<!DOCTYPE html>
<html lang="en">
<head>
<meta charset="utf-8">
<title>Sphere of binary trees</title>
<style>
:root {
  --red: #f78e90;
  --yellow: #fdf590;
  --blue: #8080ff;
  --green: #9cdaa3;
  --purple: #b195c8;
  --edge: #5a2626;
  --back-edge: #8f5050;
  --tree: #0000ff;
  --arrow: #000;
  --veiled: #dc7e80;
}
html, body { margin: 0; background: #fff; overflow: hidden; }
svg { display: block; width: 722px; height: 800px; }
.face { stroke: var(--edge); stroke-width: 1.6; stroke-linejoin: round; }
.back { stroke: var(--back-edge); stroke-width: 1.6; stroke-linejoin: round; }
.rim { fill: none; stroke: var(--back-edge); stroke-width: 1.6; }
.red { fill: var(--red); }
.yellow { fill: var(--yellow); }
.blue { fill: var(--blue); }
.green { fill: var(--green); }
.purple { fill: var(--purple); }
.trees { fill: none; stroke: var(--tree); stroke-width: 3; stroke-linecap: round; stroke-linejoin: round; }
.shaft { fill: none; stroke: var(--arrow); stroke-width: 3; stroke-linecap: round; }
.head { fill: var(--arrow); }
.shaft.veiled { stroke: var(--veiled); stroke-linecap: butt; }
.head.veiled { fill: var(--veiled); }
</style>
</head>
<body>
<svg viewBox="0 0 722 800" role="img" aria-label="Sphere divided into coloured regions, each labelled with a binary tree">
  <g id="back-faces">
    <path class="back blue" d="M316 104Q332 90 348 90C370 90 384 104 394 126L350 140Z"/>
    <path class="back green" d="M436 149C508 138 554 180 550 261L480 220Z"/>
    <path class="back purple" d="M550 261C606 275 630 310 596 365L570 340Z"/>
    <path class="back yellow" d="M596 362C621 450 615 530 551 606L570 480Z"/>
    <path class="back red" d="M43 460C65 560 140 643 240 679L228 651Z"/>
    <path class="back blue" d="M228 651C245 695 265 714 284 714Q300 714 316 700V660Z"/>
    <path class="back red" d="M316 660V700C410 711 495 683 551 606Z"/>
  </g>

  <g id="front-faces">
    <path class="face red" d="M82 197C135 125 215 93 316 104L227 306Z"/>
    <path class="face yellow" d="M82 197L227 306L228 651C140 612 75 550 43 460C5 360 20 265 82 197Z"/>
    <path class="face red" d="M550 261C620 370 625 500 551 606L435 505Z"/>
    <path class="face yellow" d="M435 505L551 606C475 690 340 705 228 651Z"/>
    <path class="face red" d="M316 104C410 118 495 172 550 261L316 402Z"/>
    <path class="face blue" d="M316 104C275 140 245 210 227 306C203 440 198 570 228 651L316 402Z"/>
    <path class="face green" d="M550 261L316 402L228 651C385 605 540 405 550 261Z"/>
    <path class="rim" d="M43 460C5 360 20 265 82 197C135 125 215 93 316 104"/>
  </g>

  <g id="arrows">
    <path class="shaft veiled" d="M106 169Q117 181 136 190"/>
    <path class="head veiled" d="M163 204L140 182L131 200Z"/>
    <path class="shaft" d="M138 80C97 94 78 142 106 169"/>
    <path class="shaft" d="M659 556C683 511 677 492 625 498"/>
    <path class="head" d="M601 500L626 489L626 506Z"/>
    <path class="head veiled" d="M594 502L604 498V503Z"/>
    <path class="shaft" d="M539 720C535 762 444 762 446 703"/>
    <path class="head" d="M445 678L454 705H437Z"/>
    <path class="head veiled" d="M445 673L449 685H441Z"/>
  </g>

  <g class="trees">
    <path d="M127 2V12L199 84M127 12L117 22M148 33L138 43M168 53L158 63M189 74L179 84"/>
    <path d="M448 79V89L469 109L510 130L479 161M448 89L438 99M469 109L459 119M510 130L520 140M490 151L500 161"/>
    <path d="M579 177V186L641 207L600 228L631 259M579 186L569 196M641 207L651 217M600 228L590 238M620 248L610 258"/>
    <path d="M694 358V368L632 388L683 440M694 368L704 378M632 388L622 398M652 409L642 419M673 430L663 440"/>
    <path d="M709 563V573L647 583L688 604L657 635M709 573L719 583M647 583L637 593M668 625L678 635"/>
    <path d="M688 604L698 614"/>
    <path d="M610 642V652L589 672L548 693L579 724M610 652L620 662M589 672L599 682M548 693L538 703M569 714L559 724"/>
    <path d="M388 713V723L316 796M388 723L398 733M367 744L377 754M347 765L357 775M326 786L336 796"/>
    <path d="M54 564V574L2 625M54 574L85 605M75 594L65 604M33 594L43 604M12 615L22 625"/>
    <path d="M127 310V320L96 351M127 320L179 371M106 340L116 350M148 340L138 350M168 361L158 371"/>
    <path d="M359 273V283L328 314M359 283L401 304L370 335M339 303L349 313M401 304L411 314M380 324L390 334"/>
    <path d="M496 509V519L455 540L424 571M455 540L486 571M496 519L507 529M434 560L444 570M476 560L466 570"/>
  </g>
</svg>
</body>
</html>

————

* **Required action**: An exact copy of the lines above between the line holding "2V12L199 84M127 12L117" and the line holding "177V186L641 207L600 228L631", inclusive, is the whole answer.

* **Exercise result**:
    <path d="M127 2V12L199 84M127 12L117 22M148 33L138 43M168 53L158 63M189 74L179 84"/>
    <path d="M448 79V89L469 109L510 130L479 161M448 89L438 99M469 109L459 119M510 130L520 140M490 151L500 161"/>
    <path d="M579 177V186L641 207L600 228L631 259M579 186L569 196M641 207L651 217M600 228L590 238M620 248L610 258"/>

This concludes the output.